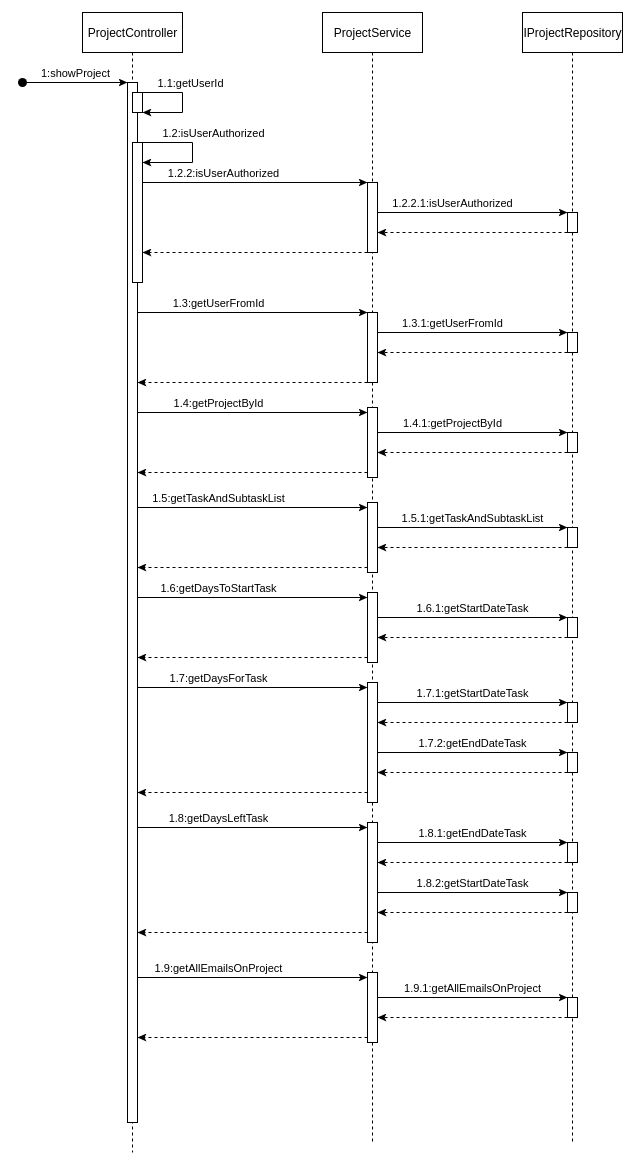
<!DOCTYPE html>
<html lang="en">
<head>
<meta charset="utf-8">
<title>showProject sequence diagram</title>
<style>
:root { --ink: #000; --paper: #fff; }
* { box-sizing: border-box; }
html, body { margin: 0; }
body { width: 635px; height: 1165px; overflow: hidden; background: var(--paper); }
.diagram { position: relative; width: 635px; height: 1165px; overflow: hidden; color: var(--ink); font: 11px/14px "Liberation Sans", Arial, sans-serif; }
.connectors { position: absolute; inset: 0; display: block; }
.connectors line, .connectors polyline { stroke: var(--ink); fill: none; }
.lifelines line, .returns line { stroke-dasharray: 3 3; }
.calls line, .calls polyline, .returns line { marker-end: url(#arrow); }
.activations rect { fill: var(--paper); stroke: var(--ink); }
.ink { fill: var(--ink); }
.participant { position: absolute; top: 12px; width: 101px; height: 41px; display: flex; align-items: center; justify-content: center; border: 1px solid var(--ink); background: var(--paper); font-size: 12px; white-space: nowrap; }
.label { position: absolute; left: var(--x); top: var(--y); transform: translate(-50%, -50%); white-space: nowrap; }
</style>
</head>
<body>
<main class="diagram">
<svg class="connectors" width="635" height="1165" viewBox="0 0 635 1165" aria-hidden="true">
<defs>
<marker id="arrow" markerUnits="userSpaceOnUse" markerWidth="9" markerHeight="8" refX="8" refY="4" orient="auto">
<path class="ink" d="M0 0L9 4L0 8L2 4Z"/>
</marker>
</defs>
<g class="lifelines">
<line x1="132.5" y1="52.5" x2="132.5" y2="1152.5"/>
<line x1="372.5" y1="52.5" x2="372.5" y2="1142.5"/>
<line x1="572.5" y1="52.5" x2="572.5" y2="1142.5"/>
</g>
<g class="activations">
<rect x="127.5" y="82.5" width="10" height="1040"/>
<rect x="132.5" y="92.5" width="10" height="20"/>
<rect x="132.5" y="142.5" width="10" height="140"/>
<rect x="367.5" y="182.5" width="10" height="70"/>
<rect x="367.5" y="312.5" width="10" height="70"/>
<rect x="367.5" y="407.5" width="10" height="70"/>
<rect x="367.5" y="502.5" width="10" height="70"/>
<rect x="367.5" y="592.5" width="10" height="70"/>
<rect x="367.5" y="682.5" width="10" height="120"/>
<rect x="367.5" y="822.5" width="10" height="120"/>
<rect x="367.5" y="972.5" width="10" height="70"/>
<rect x="567.5" y="212.5" width="10" height="20"/>
<rect x="567.5" y="332.5" width="10" height="20"/>
<rect x="567.5" y="432.5" width="10" height="20"/>
<rect x="567.5" y="527.5" width="10" height="20"/>
<rect x="567.5" y="617.5" width="10" height="20"/>
<rect x="567.5" y="702.5" width="10" height="20"/>
<rect x="567.5" y="752.5" width="10" height="20"/>
<rect x="567.5" y="842.5" width="10" height="20"/>
<rect x="567.5" y="892.5" width="10" height="20"/>
<rect x="567.5" y="997.5" width="10" height="20"/>
</g>
<circle class="ink" cx="22.5" cy="82.5" r="4.5"/>
<g class="calls">
<line x1="22.5" y1="82.5" x2="126.5" y2="82.5"/>
<polyline points="142.5,92.5 182.5,92.5 182.5,112.5 143.5,112.5"/>
<polyline points="142.5,142.5 192.5,142.5 192.5,162.5 143.5,162.5"/>
<line x1="142.5" y1="182.5" x2="366.5" y2="182.5"/>
<line x1="137.5" y1="312.5" x2="366.5" y2="312.5"/>
<line x1="137.5" y1="412.5" x2="366.5" y2="412.5"/>
<line x1="137.5" y1="507.5" x2="366.5" y2="507.5"/>
<line x1="137.5" y1="597.5" x2="366.5" y2="597.5"/>
<line x1="137.5" y1="687.5" x2="366.5" y2="687.5"/>
<line x1="137.5" y1="827.5" x2="366.5" y2="827.5"/>
<line x1="137.5" y1="977.5" x2="366.5" y2="977.5"/>
<line x1="377.5" y1="212.5" x2="566.5" y2="212.5"/>
<line x1="377.5" y1="332.5" x2="566.5" y2="332.5"/>
<line x1="377.5" y1="432.5" x2="566.5" y2="432.5"/>
<line x1="377.5" y1="527.5" x2="566.5" y2="527.5"/>
<line x1="377.5" y1="617.5" x2="566.5" y2="617.5"/>
<line x1="377.5" y1="702.5" x2="566.5" y2="702.5"/>
<line x1="377.5" y1="752.5" x2="566.5" y2="752.5"/>
<line x1="377.5" y1="842.5" x2="566.5" y2="842.5"/>
<line x1="377.5" y1="892.5" x2="566.5" y2="892.5"/>
<line x1="377.5" y1="997.5" x2="566.5" y2="997.5"/>
</g>
<g class="returns">
<line x1="367.5" y1="252.5" x2="143.5" y2="252.5"/>
<line x1="367.5" y1="382.5" x2="138.5" y2="382.5"/>
<line x1="367.5" y1="472.5" x2="138.5" y2="472.5"/>
<line x1="367.5" y1="567.5" x2="138.5" y2="567.5"/>
<line x1="367.5" y1="657.5" x2="138.5" y2="657.5"/>
<line x1="367.5" y1="792.5" x2="138.5" y2="792.5"/>
<line x1="367.5" y1="932.5" x2="138.5" y2="932.5"/>
<line x1="367.5" y1="1037.5" x2="138.5" y2="1037.5"/>
<line x1="567.5" y1="232.5" x2="378.5" y2="232.5"/>
<line x1="567.5" y1="352.5" x2="378.5" y2="352.5"/>
<line x1="567.5" y1="452.5" x2="378.5" y2="452.5"/>
<line x1="567.5" y1="547.5" x2="378.5" y2="547.5"/>
<line x1="567.5" y1="637.5" x2="378.5" y2="637.5"/>
<line x1="567.5" y1="722.5" x2="378.5" y2="722.5"/>
<line x1="567.5" y1="772.5" x2="378.5" y2="772.5"/>
<line x1="567.5" y1="862.5" x2="378.5" y2="862.5"/>
<line x1="567.5" y1="912.5" x2="378.5" y2="912.5"/>
<line x1="567.5" y1="1017.5" x2="378.5" y2="1017.5"/>
</g>
</svg>

<div class="participant" style="left:82px">ProjectController</div>
<div class="participant" style="left:322px">ProjectService</div>
<div class="participant" style="left:522px">IProjectRepository</div>

<span class="label" style="--x:75.5px;--y:73px">1:showProject</span>
<span class="label" style="--x:190.5px;--y:83px">1.1:getUserId</span>
<span class="label" style="--x:213.5px;--y:133px">1.2:isUserAuthorized</span>
<span class="label" style="--x:223.5px;--y:173px">1.2.2:isUserAuthorized</span>
<span class="label" style="--x:452.5px;--y:203px">1.2.2.1:isUserAuthorized</span>
<span class="label" style="--x:218.5px;--y:303px">1.3:getUserFromId</span>
<span class="label" style="--x:452.5px;--y:323px">1.3.1:getUserFromId</span>
<span class="label" style="--x:218.5px;--y:403px">1.4:getProjectById</span>
<span class="label" style="--x:452.5px;--y:423px">1.4.1:getProjectById</span>
<span class="label" style="--x:218.5px;--y:498px">1.5:getTaskAndSubtaskList</span>
<span class="label" style="--x:472.5px;--y:518px">1.5.1:getTaskAndSubtaskList</span>
<span class="label" style="--x:218.5px;--y:588px">1.6:getDaysToStartTask</span>
<span class="label" style="--x:472.5px;--y:608px">1.6.1:getStartDateTask</span>
<span class="label" style="--x:218.5px;--y:678px">1.7:getDaysForTask</span>
<span class="label" style="--x:472.5px;--y:693px">1.7.1:getStartDateTask</span>
<span class="label" style="--x:472.5px;--y:743px">1.7.2:getEndDateTask</span>
<span class="label" style="--x:218.5px;--y:818px">1.8:getDaysLeftTask</span>
<span class="label" style="--x:472.5px;--y:833px">1.8.1:getEndDateTask</span>
<span class="label" style="--x:472.5px;--y:883px">1.8.2:getStartDateTask</span>
<span class="label" style="--x:218.5px;--y:968px">1.9:getAllEmailsOnProject</span>
<span class="label" style="--x:472.5px;--y:988px">1.9.1:getAllEmailsOnProject</span>
</main>
</body>
</html>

*-*-*

TASK ITEM
Where a line of the entries contains "getAllEmailsOnProject", report that line.

SOLUTION TO THIS PROBLEM
<span class="label" style="--x:218.5px;--y:968px">1.9:getAllEmailsOnProject</span>
<span class="label" style="--x:472.5px;--y:988px">1.9.1:getAllEmailsOnProject</span>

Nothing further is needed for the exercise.